Berlin is a cheaper city to live in than some of its famous European fellows - Berlin comes in at number 78 out of a total of 300 cities in xpatulator.com's overall cost of living rank. Paris is higher at 21, and London is also more expensive at number 16.
The average annual salary of an industry and service sector employee in Berlin, according to the Statistical Offices of the Lδnder and the Federal Statistical Office, is $51,600 (37,404).
To break down the figures more by type of job, you have to go to other sources. PayScale, a leading provider of global employee compensation data, breaks the figures down a bit more. A company employee gets on average $57,329 (41,543), a college or university employees receives $43,915 (31,823), and a school worker $38,640 (28,000). In the media and IT industry, in which Berlin is strong, a graphic artist/ designer gets $36,514 (26,460), an IT project manager $67,339 (48,797) and a senior software engineer $69,553 (50,401).
What Should You Budget to Live in Berlin?
Rent: $900 (652)
Food: $350 (253)
Health: $74.50 (54)
Utilities: $207 (150)
Cell: $41 (30)
Transport: $102 (74)
Entertainment: $72 (51.84)
Gym: $69 (50)
Total: $1,815 - out of a $4,300 monthly salary
$900 (652) a month rent

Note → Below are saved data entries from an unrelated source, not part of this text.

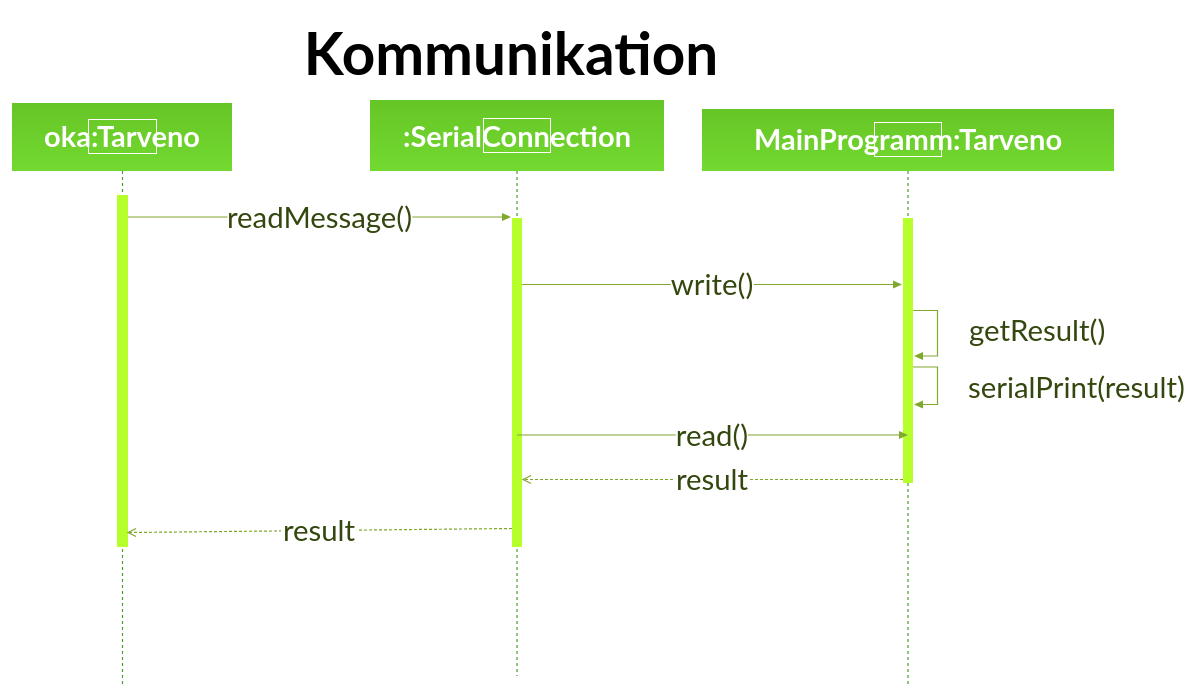
<!DOCTYPE html>
<html lang="de">
<head>
<meta charset="utf-8">
<title>Kommunikation</title>
<style>
:root {
  --paper: #ffffff;
  --ink: #000000;
  --label: #33470f;
  --head-top: #66c526;
  --head-bottom: #73d930;
  --bar: #b6ff2b;
  --arrow: #7fa82c;
  --lifeline: #4f9a33;
}
* { box-sizing: border-box; margin: 0; }
body { background: var(--paper); overflow: hidden; }
.sequence {
  position: relative;
  width: 1200px;
  height: 698px;
  overflow: hidden;
  background: var(--paper);
  font-family: Lato, "Open Sans", sans-serif;
}
.title {
  position: absolute;
  left: 302px;
  top: 17px;
  width: 418px;
  text-align: center;
  white-space: nowrap;
  font-size: 58.4px;
  line-height: 70px;
  font-weight: 700;
  color: var(--ink);
}
.participants {
  position: absolute;
  inset: 0 0 auto 0;
  height: 171px;
  padding-left: 12px;
  display: flex;
  align-items: flex-end;
}
.participant {
  flex: none;
  display: flex;
  align-items: center;
  justify-content: center;
  padding-bottom: 2px;
  background: linear-gradient(var(--head-top), var(--head-bottom));
  color: var(--paper);
  font-size: 29px;
  line-height: 34px;
  font-weight: 700;
  white-space: nowrap;
}
.board { width: 220px; height: 68px; }
.connection { width: 294px; height: 71px; margin-left: 138px; padding-bottom: 0; }
.program { width: 412px; height: 62px; margin-left: 38px; }
.diagram { position: absolute; inset: 0; }
.lifelines { stroke: var(--lifeline); stroke-width: 1.2; stroke-dasharray: 3 3; }
.activations { fill: var(--bar); }
.messages { fill: none; stroke: var(--arrow); stroke-width: 1.2; }
.replies { stroke-dasharray: 3 2; }
.heads { fill: var(--arrow); }
.frames { fill: none; stroke: var(--paper); }
.message {
  position: absolute;
  transform: translate(-50%, -50%);
  background: var(--paper);
  color: var(--label);
  font-size: 29.4px;
  line-height: 34px;
  white-space: nowrap;
}
.reply { padding: 0 2px; }
.self { transform: translateY(-50%); }
</style>
</head>
<body>
<main class="sequence">
  <h1 class="title">Kommunikation</h1>

  <section class="participants">
    <div class="participant board">oka:Tarveno</div>
    <div class="participant connection">:SerialConnection</div>
    <div class="participant program">MainProgramm:Tarveno</div>
  </section>

  <svg class="diagram" width="1200" height="698" viewBox="0 0 1200 698" aria-hidden="true">
    <defs>
      <polygon id="head-right" points="0,0 -9,-4 -9,4"/>
      <polygon id="head-left" points="0,0 9,-4 9,4"/>
      <polyline id="head-open" points="8,-4 0,0 8,4"/>
    </defs>
    <g class="frames">
      <rect x="88.5" y="119.5" width="68" height="34"/>
      <rect x="483.5" y="118.5" width="67" height="34"/>
      <rect x="874.5" y="122.5" width="67" height="34"/>
    </g>
    <g class="lifelines">
      <line x1="122.5" y1="171" x2="122.5" y2="686"/>
      <line x1="517" y1="171" x2="517" y2="676"/>
      <line x1="908" y1="171" x2="908" y2="686"/>
    </g>
    <g class="activations">
      <rect x="117" y="195" width="11" height="352"/>
      <rect x="512" y="218" width="10" height="329"/>
      <rect x="903" y="218" width="10" height="265"/>
    </g>
    <g class="messages">
      <line x1="128" y1="217" x2="505" y2="217"/>
      <line x1="522" y1="284.5" x2="896" y2="284.5"/>
      <line x1="517" y1="435" x2="902" y2="435"/>
      <polyline points="913,310.5 937.5,310.5 937.5,356 920,356"/>
      <polyline points="913,367 937.5,367 937.5,404.5 920,404.5"/>
      <g class="replies">
        <line x1="903" y1="479.5" x2="524" y2="479.5"/>
        <line x1="512" y1="528.5" x2="129" y2="532.5"/>
      </g>
      <use href="#head-open" x="523" y="479.5"/>
      <use href="#head-open" x="128" y="532.5"/>
    </g>
    <g class="heads">
      <use href="#head-right" x="511" y="217"/>
      <use href="#head-right" x="902" y="284.5"/>
      <use href="#head-right" x="908" y="435"/>
      <use href="#head-left" x="914" y="356"/>
      <use href="#head-left" x="914" y="404.5"/>
    </g>
  </svg>

  <p class="message" style="left:319.5px; top:217px">readMessage()</p>
  <p class="message" style="left:712px; top:284px">write()</p>
  <p class="message self" style="left:969px; top:330px">getResult()</p>
  <p class="message self" style="left:968px; top:387px">serialPrint(result)</p>
  <p class="message" style="left:712px; top:435px">read()</p>
  <p class="message reply" style="left:712px; top:479px">result</p>
  <p class="message reply" style="left:319px; top:530px">result</p>
</main>
</body>
</html>
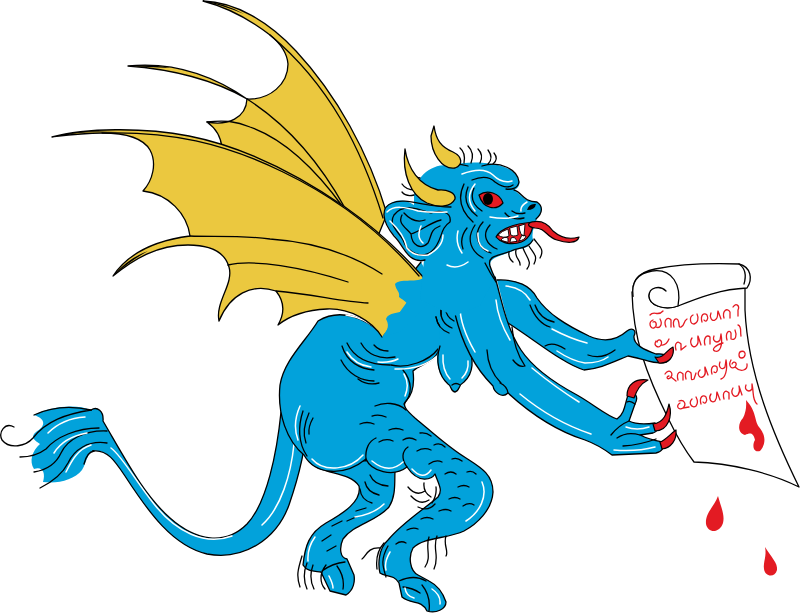
<!DOCTYPE html>
<html lang="en">
<head>
<meta charset="utf-8">
<title>Blue demon with a scroll</title>
<style>
:root{--skin:#02a2db;--wing:#ebc83f;--blood:#e31b23;--ink:#000;--paper:#fff}
html,body{margin:0;background:var(--paper);overflow:hidden}
svg{display:block;width:800px;height:613px}
path,ellipse{stroke-linecap:round;stroke-linejoin:round}
.skin{fill:var(--skin);stroke:var(--ink);stroke-width:1.3}
.flesh{fill:var(--skin)}
.wing{fill:var(--wing);stroke:var(--ink);stroke-width:1.3}
.paper{fill:var(--paper);stroke:var(--ink);stroke-width:1.3}
.line{fill:none;stroke:var(--ink);stroke-width:1.3}
.shine{fill:none;stroke:var(--paper);stroke-width:1.5}
.claw{fill:var(--blood);stroke:var(--ink);stroke-width:1.2}
.tooth{fill:var(--paper);stroke:var(--ink);stroke-width:.9}
.blood{fill:var(--blood)}
.script{fill:none;stroke:var(--blood);stroke-width:1.3}
</style>
</head>
<body>
<svg viewBox="0 0 800 613" role="img" aria-label="A winged blue demon holding a scroll written in blood">

<g id="far-wing">
<path class="wing" d="M203 1C235 2 268 21 296 51C336 94 369 153 387 214L378 236L230 162Q219 156 222 148C221 136 214 127 207 122C228 126 246 118 247 99C270 100 288 84 288 64C287 52 280 43 270 35C248 18 226 7 203 1Z"/>
<path class="wing" d="M128 66C168 62 208 72 247 99C215 80 171 69 128 66Z"/>
<path class="line" d="M247 99C288 125 320 163 345 208M207 122C224 120 236 121 250 127C284 139 316 170 343 207M270 35C330 85 362 150 383 218"/>
</g>

<g id="tail">
<path class="flesh" d="M91 410C76 404 52 406 34 415C46 419 46 426 36 432C30 437 34 440 40 444C32 451 29 461 34 469C42 466 46 472 43 482C58 484 74 480 82 470C87 462 87 452 94 451L106 430Z"/>
<path class="skin" d="M281 412C277 452 267 503 247 524C225 546 196 541 170 518C144 495 127 462 103 421C104 411 97 406 91 410L93 451C107 449 115 461 125 476C149 513 173 546 207 554C245 561 277 538 289 505C299 476 306 449 307 421"/>
<path class="flesh" d="M87 411H93L97 426L94 450H88Z"/>
<path class="line" d="M34 415Q60 403 91 410M14 427C5 422-2 432 2 440C10 450 26 446 33 438C46 421 66 414 91 410M99 428C77 428 56 437 46 449C38 455 30 457 20 457M107 431C84 430 67 440 61 453C56 464 46 470 34 472M107 443C88 440 74 450 68 463C62 475 52 482 40 488M94 451Q87 452 84 464"/>
<path class="shine" d="M85 417C69 418 56 425 48 433M87 433C71 436 60 443 54 453M91 445C78 449 72 460 66 472M111 448C122 456 135 480 154 504C176 532 205 546 232 536M294 444C291 474 281 508 262 525"/>
</g>

<g id="far-leg">
<path class="skin" d="M310 462C322 475 349 471 359 486C362 501 344 513 326 523C309 533 305 546 303 565C307 572 315 571 321 572L330 591L346 595C354 590 355 581 354 575L347 559C340 558 339 548 343 539C354 524 376 522 389 507C398 493 393 475 396 460Z"/>
<path class="line" d="M302 556C298 569 296 576 300 587M307 563C303 573 304 582 307 589M313 565C309 576 311 583 314 589M326 565C319 574 320 583 325 589M322 571Q333 563 345 562M337 566Q345 577 343 589M365 482Q367 492 379 495M360 489Q361 500 372 503M370 475Q374 485 388 486M332 526L342 521M322 541L331 535M327 551L336 546M356 511L366 508M347 521L356 517"/>
<path class="shine" d="M315 537Q307 548 308 561M355 517Q374 514 384 504M329 576Q333 584 333 588"/>
</g>

<g id="torso">
<path class="skin" d="M421 262C404 282 394 312 383 335C368 319 341 307 318 321C306 341 284 360 280 385C277 414 287 441 304 455C315 475 344 477 366 459C371 471 393 478 407 467C419 485 432 479 435 474C439 485 443 490 438 497C423 510 402 523 388 540C378 549 378 565 380 573C385 577 394 574 399 583L402 597C412 605 421 599 427 611C436 614 446 609 446 602C443 593 437 585 429 581L418 575C410 571 408 557 413 548C424 537 447 539 464 531C477 524 492 510 493 492C493 474 480 467 466 458C449 448 433 433 415 418C406 410 402 405 406 401C414 393 414 379 413 371C420 364 435 362 438 352L452 320"/>
<path class="line" d="M391 365C407 369 429 361 438 349M403 370C412 381 413 394 404 404M375 406C384 402 397 402 406 410M342 346C347 362 360 369 374 370M347 343C354 358 369 365 390 365M361 343C367 354 379 360 395 357M341 360C348 374 361 381 374 381M358 379Q367 386 379 383M374 345Q379 351 388 351M303 411C298 426 298 443 307 456M309 413C304 424 303 435 306 443M313 418Q308 427 309 434M366 459C365 449 369 441 376 438M407 467C401 459 402 451 408 447"/>
<path class="line" d="M441 310Q440 323 452 328M446 309Q446 317 454 320M436 317Q438 329 449 333"/>
<path id="thigh-hair" class="line" d="M360 424Q367 421 374 424M372 416Q379 414 386 417M389 430Q396 427 403 430M379 442Q386 438 393 441M403 440Q409 436 416 440M420 433Q426 432 431 436M417 451Q424 447 431 450M434 445Q440 442 445 447M429 464Q436 459 442 462M452 459Q457 457 462 461M445 474Q451 470 456 474M467 472Q472 470 476 474M458 487Q464 484 469 487M449 499Q455 496 460 499M463 506Q469 502 474 505M439 511Q446 508 451 511M421 519Q427 516 433 519M407 530Q413 527 418 529M396 544Q401 540 406 543"/>
<path class="line" d="M408 487Q416 497 425 491M411 496Q420 506 429 500M418 507Q428 512 435 504M424 483Q423 492 431 497M436 487Q437 495 432 503M384 543Q375 553 377 569M380 548C367 547 366 557 362 559M388 546C380 560 383 567 386 577M429 537C425 548 432 557 425 567M437 536C432 549 440 556 434 569M446 536C443 545 449 551 446 556M399 581Q414 574 426 581M422 585Q431 596 429 611M403 587Q413 588 420 593"/>
<path class="shine" d="M312 459C324 473 350 470 363 455M372 461Q389 475 403 462M412 469Q423 481 431 470M404 374Q410 384 405 396M395 369Q421 370 437 356M347 352Q355 365 371 367M378 362Q390 363 398 359M482 482C488 496 480 512 466 521M390 552Q384 562 386 570M405 588Q406 596 414 598M432 589Q441 595 440 604M300 406Q292 424 298 440M346 315Q366 318 379 331"/>
</g>

<g id="near-wing">
<path class="wing" d="M424 278C403 254 375 228 345 207C300 176 245 147 189 136C143 127 85 128 52 137C68 135 83 133 102 133C125 133 143 138 150 150C157 163 153 180 143 191C169 194 187 214 190 236C151 241 127 255 113 276C134 259 157 245 188 245C213 245 225 253 229 267C234 284 215 302 219 321C230 294 252 283 276 291C284 301 285 313 278 325C288 317 304 310 327 309C350 308 372 321 382 337"/>
<path class="flesh" d="M382 337C385 333 391 327 386 319C388 312 399 314 408 309C411 304 404 301 399 297C400 291 396 291 395 284C400 278 414 283 424 278L432 300L400 332Z"/>
<path class="line" d="M190 236C212 237 240 235 270 239C316 242 354 256 382 274M276 291C313 294 342 302 368 303M228 265C254 259 302 267 348 282M102 133C170 131 224 143 283 172C339 199 385 236 419 276"/>
<path d="M52 137Q80 129 118 132Q80 131 52 137ZM113 276Q130 261 148 251Q128 258 113 276ZM203 1Q225 3 244 14Q222 5 203 1ZM128 66Q152 64 170 68Q148 67 128 66Z"/>
</g>

<g id="scroll">
<path class="paper" d="M632 292C633 338 646 374 669 420Q681 445 694 462C731 463 771 473 799 487C774 436 748 375 745 310L745 285Z"/>
<path class="paper" d="M633 296C631 280 640 272 655 269C680 264 710 263 739 264C751 267 753 279 747 288C722 289 700 297 678 306C664 311 649 305 649 296C649 286 661 284 667 291"/>
<path class="paper" d="M633 296C631 280 640 273 652 271C672 268 682 285 678 306C664 311 649 305 649 296C649 287 660 285 666 291"/>
<path class="line" d="M739 264Q748 270 744 284"/>
<g id="handwriting" class="script">
<path d="M653 320C648 322 650 329 654 328C658 326 656 320 653 322M656 327C660 329 663 324 660 319M650 315C654 310 658 317 663 311M666 327C663 320 668 316 671 320L671 327M674 327C672 320 676 317 678 320C680 324 678 328 681 327C685 326 683 321 687 319"/>
<path d="M693 315C689 317 690 324 694 324C698 323 699 318 697 314M702 322C700 315 704 312 707 315C709 319 706 323 704 320M711 313C709 317 712 322 715 320C719 318 717 313 718 311L721 319M724 318C722 311 727 307 730 312L730 318M733 307C736 302 740 306 738 310L738 316"/>
<path d="M656 341C653 346 659 349 661 345C663 340 658 338 657 342M661 345Q666 346 669 339M676 350C674 343 678 340 681 344L681 350L686 346"/>
<path d="M692 338C689 342 692 349 696 346C700 343 697 339 698 336L701 345M705 345C703 338 707 334 710 337L710 344M714 336C712 341 717 344 720 340L721 334C723 345 720 353 715 351C711 350 715 345 723 343M727 340C725 333 729 329 731 333L731 339C736 341 737 335 735 330M738 325C742 326 740 332 741 336"/>
<path d="M665 374C669 368 674 373 671 377C668 381 665 377 669 376M671 377L676 381M678 380C676 373 680 370 683 374L683 380M686 379C684 372 688 369 691 373C692 378 690 381 694 379L696 373M700 370C696 374 700 380 704 376C707 373 704 369 705 367L708 375"/>
<path d="M712 374C710 367 714 364 717 367C718 371 716 374 714 372M720 362C718 367 722 371 725 367L726 360C728 370 725 378 721 379M731 360C728 365 731 370 735 367C738 363 734 360 732 364M735 367C741 373 748 370 747 364M739 355C739 350 746 350 745 355C744 359 739 359 739 355"/>
<path d="M680 403C675 406 679 411 683 408C687 404 684 399 679 401M683 408L689 407M692 399C688 403 692 409 696 406C699 402 697 399 696 397M701 404C699 397 703 394 706 397C708 401 705 405 703 402M711 394C708 398 711 404 715 401C718 397 716 394 717 392L720 400"/>
<path d="M724 399C722 392 726 389 729 393L729 399M733 388C730 393 734 399 738 395C741 391 739 388 739 386L742 395M746 385C744 390 749 393 752 389L752 384C754 393 752 400 757 404"/>
</g>
<path class="blood" d="M746 400C757 412 754 420 759 427C765 434 767 443 760 451C753 453 752 445 755 440C753 432 750 433 745 435C737 433 738 423 743 418Q747 410 746 400Z"/>
</g>

<g id="blood-drops" class="blood">
<path d="M718 496C721 507 725 515 723 523C720 533 708 534 706 524C705 513 714 507 718 496Z"/>
<path d="M765 547C771 557 778 563 777 570C775 578 765 577 764 569C763 562 767 556 765 547Z"/>
</g>

<g id="far-arm">
<path class="skin" d="M497 280C517 279 531 286 537 298C548 314 566 325 589 336C605 343 617 340 627 331C632 327 637 330 634 336C633 345 645 350 656 354C666 353 670 357 666 362C654 365 641 358 628 356C613 362 600 369 584 370C562 363 535 340 508 323"/>
<path class="claw" d="M655 357C664 359 666 350 673 347C675 356 669 364 659 363Z"/>
<path class="line" d="M535 305Q540 319 554 322M530 305Q537 323 550 327M545 346Q553 341 565 349M588 355Q602 360 615 350"/>
<path class="shine" d="M506 286Q523 288 530 300M552 329Q571 339 587 343M557 351Q572 361 585 363Q600 363 608 357"/>
</g>

<g id="breast">
<path class="skin" d="M438 351C435 364 440 377 448 384C452 386 450 391 455 392C460 391 458 385 464 382C474 373 474 358 468 345L456 308L441 315Z" style="stroke:none"/>
<path class="line" d="M440 346C435 361 439 376 448 384C452 386 450 391 455 392C460 391 458 385 464 382C474 373 474 358 468 349M452 385Q456 382 460 385"/>
<path class="line" d="M441 310Q440 323 452 328M446 309Q446 317 454 321M436 317Q438 329 449 333"/>
<path class="shine" d="M443 355Q442 370 450 379M468 361Q469 371 462 378"/>
</g>

<g id="near-arm">
<path class="skin" d="M495 277C502 301 506 327 521 350C531 365 551 381 577 395C593 404 607 416 617 419C626 413 625 400 629 393C635 391 639 397 635 404L629 421C637 425 648 424 655 423C660 425 659 431 653 433L640 435C650 440 658 441 663 442C665 447 662 452 656 453L612 455C604 449 596 444 585 440C557 431 532 415 508 393C502 399 494 392 493 386C478 371 463 347 455 314"/>
<path class="claw" d="M627 396C627 384 636 378 648 380C640 384 637 390 634 398ZM653 424C664 423 667 413 669 404C673 416 668 431 655 431ZM660 442C666 440 670 434 676 430C677 440 671 448 662 449Z"/>
<path class="line" d="M629 421Q619 425 611 435M640 435Q627 431 617 438M656 439Q640 445 623 446M508 393Q507 386 500 383M512 327Q514 350 525 366Q519 368 513 360M635 404Q630 400 627 402M487 350Q488 370 501 383"/>
<path class="shine" d="M460 304Q459 324 475 352M496 300Q498 320 510 340M520 394C543 413 567 426 591 434M532 368Q555 387 579 402M626 427Q637 431 649 427M614 450Q636 452 655 447"/>
</g>

<g id="head">
<path class="flesh" d="M414 196C415 178 429 164 449 165C474 160 508 162 517 176Q523 186 514 190C521 195 526 202 537 202C543 205 543 213 537 218C535 225 531 232 533 240C528 251 520 247 513 251C501 256 491 257 490 264C491 270 493 274 495 278L480 306L454 316L420 300L424 260C408 263 404 245 394 235C383 221 379 207 393 202Q403 198 414 205Z"/>
<path class="line" d="M482 166C500 160 518 170 519 182C518 188 512 190 506 189M514 190C522 192 523 202 537 202C543 206 543 213 536 219M533 240C528 249 519 247 511 251C499 256 487 255 490 266Q492 272 495 278M485 263Q490 273 496 282M425 260C407 264 404 245 394 236C381 220 381 207 392 203C405 197 425 207 451 207M446 165Q458 163 468 166"/>
<path id="ear" class="line" d="M394 215C388 225 399 232 403 240C408 254 423 259 432 251C443 241 439 229 450 222C452 211 439 210 431 213C418 209 403 203 394 215ZM402 215C397 224 407 228 411 234C421 231 429 223 441 220M411 234C412 246 421 250 428 243C432 235 430 230 440 226M404 213Q414 224 425 220"/>
<path class="shine" d="M387 212C394 205 405 207 418 211Q432 213 447 212M390 221Q404 234 407 248Q414 257 428 255Q443 247 443 235M421 226Q416 237 423 243"/>
<path class="line" d="M472 180Q487 174 495 182Q506 190 513 185M468 187Q461 204 477 216M464 184Q454 205 473 222M474 188Q468 202 482 211M505 213Q511 221 524 218M512 211Q517 215 525 213M490 225C481 235 487 245 497 249M483 222C472 234 478 249 491 253M475 225C465 240 472 252 483 258M467 228Q459 238 463 249"/>
<path class="shine" d="M462 174Q483 166 493 175Q502 184 512 181M475 184Q464 198 475 211M490 217Q507 220 518 216M478 233Q477 247 488 251M458 231Q455 243 462 253M527 202Q520 206 521 211M447 265Q457 270 468 262"/>
<path class="claw" d="M479 195C487 189 500 193 503 203C496 211 483 209 479 195Z"/>
<ellipse cx="488" cy="199" rx="5" ry="6"/>
<path d="M527 210Q529 203 536 204Q535 210 527 210Z"/>
<path class="claw" d="M496 237C500 229 512 224 533 222C533 232 528 241 518 243C508 245 500 242 496 237Z"/>
<path class="tooth" d="M498 235Q502 231 508 229L509 236Q503 239 498 235ZM510 228L517 226L518 235Q513 237 511 235ZM519 226L525 224L524 236Q520 236 519 226ZM501 240Q504 236 508 238L508 242ZM510 242L511 238Q515 236 517 241ZM519 241L522 235L526 236Q525 240 519 241Z"/>
<path class="claw" d="M532 222C541 220 548 224 553 231C561 238 569 240 579 237C577 244 566 243 557 240C546 237 546 228 535 228C527 227 527 223 532 222Z"/>
<path class="line" d="M534 239C539 246 545 249 540 258M529 246C534 254 538 256 534 264M523 248C526 257 533 262 527 269M516 250C514 258 521 260 520 265M509 252Q508 258 513 262"/>
<path id="crown-hair" class="line" d="M464 163Q466 153 460 148M471 163Q475 153 468 146M480 163Q484 155 478 149M488 164Q494 158 488 150M493 164Q499 159 494 153M415 190Q406 190 402 184M414 195Q406 197 402 192M420 178Q414 177 411 172"/>
<path class="wing" d="M434 126C436 140 441 147 453 152C463 157 463 165 455 168C442 170 431 153 431 136Z"/>
<path class="wing" d="M405 149C408 169 419 185 438 190C447 189 456 193 455 199C451 207 439 208 427 203C410 195 402 173 405 149Z"/>
</g>
</svg>
</body>
</html>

Rent is reasonably cheap in Berlin compared to other European capitals so your money goes a lot further. A studio or one-bedroom apartment in a decent area costs around $500 a month in rent. A two-bedroom apartment, newly modernized with big rooms, in central Berlin will set you back around $830 to $1,000 a month. Four- to six-bedroom places go for up to $2,000.
Most rental agencies ask for two to three months' deposit (and often add an agency charge on top that can be up to two months' rent) so factor this into your first month's expenditure in the new city if you don't rent direct from the owner or administrator. Don't get too excited about the low rent - you'll likely need to buy furniture in order to live in your budget palace as most apartments in Berlin come unfurnished. Some terminology - "cold" rent doesn't include any other utilities and "warm" rent includes heating.
$1.38 (1) for a liter of milk
$4 (2.88) for 2 liters of Coca Cola
$4.93(3.55) for one pound of ground meat
$1.42 (1.02) for 1lb of bananas
$6 (4.32) for a whole chicken
$2.50 (1.80) for a loaf of bread
$1.14 (0.82) for 1lb of dry pasta
$2.49 (1.79) for 1lb of white rice
$1.23 (0.88) for a box of cereal
$0.42 (0.30)for a bottle of mineral water
Cooking your own meals at home in Berlin works out as relatively inexpensive. Expect to pay around $350 (253) for a monthly shop. Of course, your food bill depends on where you choose to push your cart. Berlin has many discount supermarkets such as Aldi, Netto and Plus as well as upscale delis and small stores selling delicious sausages, locally grown vegetables, fresh baked bread and deli snacks.
$11 (8) for a cinema ticket
$0.70 to $13.80 (0.50 to 10) for entrance to a museum
Berlin has a thriving nightlife and entertainment scene, meaning you won't be short on things to do. Your entertainment budget naturally depends on your tastes - upscale champagne clubs every night are harder on the budget than a weekly visit to the cinema. If you're economizing, many sights and museums are free to visit and you can find plenty of cheap things to see by looking into smaller galleries and taking up discount offers for theater. An average expenditure would be based on one cinema visit a week and two visits to an international museum a month, equaling $72.